■ Action item:
Produce an exact copy of all records below.

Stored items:
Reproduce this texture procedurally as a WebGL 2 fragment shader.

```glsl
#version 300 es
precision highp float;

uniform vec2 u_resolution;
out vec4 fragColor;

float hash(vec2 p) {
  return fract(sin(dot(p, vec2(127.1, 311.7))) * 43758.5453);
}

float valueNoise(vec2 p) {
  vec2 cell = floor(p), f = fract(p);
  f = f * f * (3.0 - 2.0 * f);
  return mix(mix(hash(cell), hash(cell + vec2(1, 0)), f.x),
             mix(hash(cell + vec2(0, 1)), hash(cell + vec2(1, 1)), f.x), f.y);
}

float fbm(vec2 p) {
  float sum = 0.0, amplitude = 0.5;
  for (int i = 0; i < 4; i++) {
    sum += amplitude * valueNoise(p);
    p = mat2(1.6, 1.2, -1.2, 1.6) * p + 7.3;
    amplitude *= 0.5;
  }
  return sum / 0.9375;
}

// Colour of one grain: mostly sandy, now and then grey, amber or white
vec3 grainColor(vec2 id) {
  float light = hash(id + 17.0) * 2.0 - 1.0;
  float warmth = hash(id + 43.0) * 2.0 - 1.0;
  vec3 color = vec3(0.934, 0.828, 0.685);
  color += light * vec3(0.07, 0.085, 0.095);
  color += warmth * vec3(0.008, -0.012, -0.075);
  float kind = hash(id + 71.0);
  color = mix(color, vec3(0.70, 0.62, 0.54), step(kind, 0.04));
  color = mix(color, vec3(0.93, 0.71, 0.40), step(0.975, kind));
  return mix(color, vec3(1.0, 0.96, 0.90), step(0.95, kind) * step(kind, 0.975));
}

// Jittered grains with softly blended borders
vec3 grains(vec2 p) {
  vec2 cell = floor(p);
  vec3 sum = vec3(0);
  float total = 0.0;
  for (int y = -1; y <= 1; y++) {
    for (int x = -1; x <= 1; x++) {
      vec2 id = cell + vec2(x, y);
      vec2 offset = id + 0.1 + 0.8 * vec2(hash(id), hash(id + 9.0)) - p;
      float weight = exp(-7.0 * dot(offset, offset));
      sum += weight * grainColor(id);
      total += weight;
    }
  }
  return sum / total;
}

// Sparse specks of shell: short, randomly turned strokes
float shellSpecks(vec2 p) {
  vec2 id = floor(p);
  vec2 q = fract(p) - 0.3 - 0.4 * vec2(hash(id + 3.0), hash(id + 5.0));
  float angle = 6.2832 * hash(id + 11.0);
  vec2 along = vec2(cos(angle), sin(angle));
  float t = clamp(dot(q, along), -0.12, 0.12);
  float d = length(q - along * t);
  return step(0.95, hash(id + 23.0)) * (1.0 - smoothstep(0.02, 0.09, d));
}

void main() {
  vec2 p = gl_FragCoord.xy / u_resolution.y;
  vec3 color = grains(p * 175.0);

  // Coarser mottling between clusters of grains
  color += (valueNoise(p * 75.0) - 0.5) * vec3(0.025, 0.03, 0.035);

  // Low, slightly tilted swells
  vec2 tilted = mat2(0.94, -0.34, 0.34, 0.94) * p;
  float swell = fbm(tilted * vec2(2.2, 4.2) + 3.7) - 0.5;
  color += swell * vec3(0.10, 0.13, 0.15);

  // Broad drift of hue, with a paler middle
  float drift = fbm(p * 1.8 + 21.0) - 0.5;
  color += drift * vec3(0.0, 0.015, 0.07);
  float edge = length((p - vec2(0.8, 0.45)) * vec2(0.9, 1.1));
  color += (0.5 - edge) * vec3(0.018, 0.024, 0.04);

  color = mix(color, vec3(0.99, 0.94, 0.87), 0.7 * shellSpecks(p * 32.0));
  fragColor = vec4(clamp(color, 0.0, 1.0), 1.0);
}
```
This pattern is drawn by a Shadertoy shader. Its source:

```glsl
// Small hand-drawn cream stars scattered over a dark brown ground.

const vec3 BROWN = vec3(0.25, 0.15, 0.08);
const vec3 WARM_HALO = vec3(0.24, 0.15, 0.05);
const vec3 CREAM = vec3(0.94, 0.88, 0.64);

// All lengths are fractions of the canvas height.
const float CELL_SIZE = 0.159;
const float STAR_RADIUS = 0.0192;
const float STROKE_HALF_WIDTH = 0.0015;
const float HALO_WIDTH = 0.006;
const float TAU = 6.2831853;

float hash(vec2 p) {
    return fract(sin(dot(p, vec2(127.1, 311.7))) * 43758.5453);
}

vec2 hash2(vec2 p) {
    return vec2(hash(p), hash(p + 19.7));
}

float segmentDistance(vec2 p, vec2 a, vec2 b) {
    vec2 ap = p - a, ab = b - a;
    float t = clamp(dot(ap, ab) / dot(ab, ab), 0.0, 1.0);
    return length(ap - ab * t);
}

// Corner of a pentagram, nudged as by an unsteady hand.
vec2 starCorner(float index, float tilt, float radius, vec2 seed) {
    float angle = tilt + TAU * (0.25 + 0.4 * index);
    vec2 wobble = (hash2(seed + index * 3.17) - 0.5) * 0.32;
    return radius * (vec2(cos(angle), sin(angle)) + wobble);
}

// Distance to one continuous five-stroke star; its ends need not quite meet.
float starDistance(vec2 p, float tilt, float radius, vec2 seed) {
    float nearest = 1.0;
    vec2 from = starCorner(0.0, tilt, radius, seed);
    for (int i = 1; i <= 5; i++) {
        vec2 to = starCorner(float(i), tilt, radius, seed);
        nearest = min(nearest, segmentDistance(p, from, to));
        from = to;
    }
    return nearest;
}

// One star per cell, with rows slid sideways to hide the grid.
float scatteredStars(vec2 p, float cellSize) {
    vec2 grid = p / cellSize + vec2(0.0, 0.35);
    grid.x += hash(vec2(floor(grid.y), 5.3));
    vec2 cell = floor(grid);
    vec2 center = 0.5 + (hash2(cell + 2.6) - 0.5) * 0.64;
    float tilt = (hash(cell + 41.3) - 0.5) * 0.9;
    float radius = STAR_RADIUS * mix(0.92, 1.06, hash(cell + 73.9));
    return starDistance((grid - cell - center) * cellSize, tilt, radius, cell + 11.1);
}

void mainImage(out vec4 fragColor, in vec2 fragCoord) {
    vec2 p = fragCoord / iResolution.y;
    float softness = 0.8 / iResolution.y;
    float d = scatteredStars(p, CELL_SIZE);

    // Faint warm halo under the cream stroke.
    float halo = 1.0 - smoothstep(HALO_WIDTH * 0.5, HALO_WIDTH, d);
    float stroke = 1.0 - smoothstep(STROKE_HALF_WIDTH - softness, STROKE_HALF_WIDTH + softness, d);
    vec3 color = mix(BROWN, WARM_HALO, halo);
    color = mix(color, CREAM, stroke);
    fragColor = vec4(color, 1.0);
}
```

■ Result for this exercise:
Reproduce this texture procedurally as a WebGL 2 fragment shader.

```glsl
#version 300 es
precision highp float;

uniform vec2 u_resolution;
out vec4 fragColor;

float hash(vec2 p) {
  return fract(sin(dot(p, vec2(127.1, 311.7))) * 43758.5453);
}

float valueNoise(vec2 p) {
  vec2 cell = floor(p), f = fract(p);
  f = f * f * (3.0 - 2.0 * f);
  return mix(mix(hash(cell), hash(cell + vec2(1, 0)), f.x),
             mix(hash(cell + vec2(0, 1)), hash(cell + vec2(1, 1)), f.x), f.y);
}

float fbm(vec2 p) {
  float sum = 0.0, amplitude = 0.5;
  for (int i = 0; i < 4; i++) {
    sum += amplitude * valueNoise(p);
    p = mat2(1.6, 1.2, -1.2, 1.6) * p + 7.3;
    amplitude *= 0.5;
  }
  return sum / 0.9375;
}

// Colour of one grain: mostly sandy, now and then grey, amber or white
vec3 grainColor(vec2 id) {
  float light = hash(id + 17.0) * 2.0 - 1.0;
  float warmth = hash(id + 43.0) * 2.0 - 1.0;
  vec3 color = vec3(0.934, 0.828, 0.685);
  color += light * vec3(0.07, 0.085, 0.095);
  color += warmth * vec3(0.008, -0.012, -0.075);
  float kind = hash(id + 71.0);
  color = mix(color, vec3(0.70, 0.62, 0.54), step(kind, 0.04));
  color = mix(color, vec3(0.93, 0.71, 0.40), step(0.975, kind));
  return mix(color, vec3(1.0, 0.96, 0.90), step(0.95, kind) * step(kind, 0.975));
}

// Jittered grains with softly blended borders
vec3 grains(vec2 p) {
  vec2 cell = floor(p);
  vec3 sum = vec3(0);
  float total = 0.0;
  for (int y = -1; y <= 1; y++) {
    for (int x = -1; x <= 1; x++) {
      vec2 id = cell + vec2(x, y);
      vec2 offset = id + 0.1 + 0.8 * vec2(hash(id), hash(id + 9.0)) - p;
      float weight = exp(-7.0 * dot(offset, offset));
      sum += weight * grainColor(id);
      total += weight;
    }
  }
  return sum / total;
}

// Sparse specks of shell: short, randomly turned strokes
float shellSpecks(vec2 p) {
  vec2 id = floor(p);
  vec2 q = fract(p) - 0.3 - 0.4 * vec2(hash(id + 3.0), hash(id + 5.0));
  float angle = 6.2832 * hash(id + 11.0);
  vec2 along = vec2(cos(angle), sin(angle));
  float t = clamp(dot(q, along), -0.12, 0.12);
  float d = length(q - along * t);
  return step(0.95, hash(id + 23.0)) * (1.0 - smoothstep(0.02, 0.09, d));
}

void main() {
  vec2 p = gl_FragCoord.xy / u_resolution.y;
  vec3 color = grains(p * 175.0);

  // Coarser mottling between clusters of grains
  color += (valueNoise(p * 75.0) - 0.5) * vec3(0.025, 0.03, 0.035);

  // Low, slightly tilted swells
  vec2 tilted = mat2(0.94, -0.34, 0.34, 0.94) * p;
  float swell = fbm(tilted * vec2(2.2, 4.2) + 3.7) - 0.5;
  color += swell * vec3(0.10, 0.13, 0.15);

  // Broad drift of hue, with a paler middle
  float drift = fbm(p * 1.8 + 21.0) - 0.5;
  color += drift * vec3(0.0, 0.015, 0.07);
  float edge = length((p - vec2(0.8, 0.45)) * vec2(0.9, 1.1));
  color += (0.5 - edge) * vec3(0.018, 0.024, 0.04);

  color = mix(color, vec3(0.99, 0.94, 0.87), 0.7 * shellSpecks(p * 32.0));
  fragColor = vec4(clamp(color, 0.0, 1.0), 1.0);
}
```
This pattern is drawn by a Shadertoy shader. Its source:

```glsl
// Small hand-drawn cream stars scattered over a dark brown ground.

const vec3 BROWN = vec3(0.25, 0.15, 0.08);
const vec3 WARM_HALO = vec3(0.24, 0.15, 0.05);
const vec3 CREAM = vec3(0.94, 0.88, 0.64);

// All lengths are fractions of the canvas height.
const float CELL_SIZE = 0.159;
const float STAR_RADIUS = 0.0192;
const float STROKE_HALF_WIDTH = 0.0015;
const float HALO_WIDTH = 0.006;
const float TAU = 6.2831853;

float hash(vec2 p) {
    return fract(sin(dot(p, vec2(127.1, 311.7))) * 43758.5453);
}

vec2 hash2(vec2 p) {
    return vec2(hash(p), hash(p + 19.7));
}

float segmentDistance(vec2 p, vec2 a, vec2 b) {
    vec2 ap = p - a, ab = b - a;
    float t = clamp(dot(ap, ab) / dot(ab, ab), 0.0, 1.0);
    return length(ap - ab * t);
}

// Corner of a pentagram, nudged as by an unsteady hand.
vec2 starCorner(float index, float tilt, float radius, vec2 seed) {
    float angle = tilt + TAU * (0.25 + 0.4 * index);
    vec2 wobble = (hash2(seed + index * 3.17) - 0.5) * 0.32;
    return radius * (vec2(cos(angle), sin(angle)) + wobble);
}

// Distance to one continuous five-stroke star; its ends need not quite meet.
float starDistance(vec2 p, float tilt, float radius, vec2 seed) {
    float nearest = 1.0;
    vec2 from = starCorner(0.0, tilt, radius, seed);
    for (int i = 1; i <= 5; i++) {
        vec2 to = starCorner(float(i), tilt, radius, seed);
        nearest = min(nearest, segmentDistance(p, from, to));
        from = to;
    }
    return nearest;
}

// One star per cell, with rows slid sideways to hide the grid.
float scatteredStars(vec2 p, float cellSize) {
    vec2 grid = p / cellSize + vec2(0.0, 0.35);
    grid.x += hash(vec2(floor(grid.y), 5.3));
    vec2 cell = floor(grid);
    vec2 center = 0.5 + (hash2(cell + 2.6) - 0.5) * 0.64;
    float tilt = (hash(cell + 41.3) - 0.5) * 0.9;
    float radius = STAR_RADIUS * mix(0.92, 1.06, hash(cell + 73.9));
    return starDistance((grid - cell - center) * cellSize, tilt, radius, cell + 11.1);
}

void mainImage(out vec4 fragColor, in vec2 fragCoord) {
    vec2 p = fragCoord / iResolution.y;
    float softness = 0.8 / iResolution.y;
    float d = scatteredStars(p, CELL_SIZE);

    // Faint warm halo under the cream stroke.
    float halo = 1.0 - smoothstep(HALO_WIDTH * 0.5, HALO_WIDTH, d);
    float stroke = 1.0 - smoothstep(STROKE_HALF_WIDTH - softness, STROKE_HALF_WIDTH + softness, d);
    vec3 color = mix(BROWN, WARM_HALO, halo);
    color = mix(color, CREAM, stroke);
    fragColor = vec4(color, 1.0);
}
```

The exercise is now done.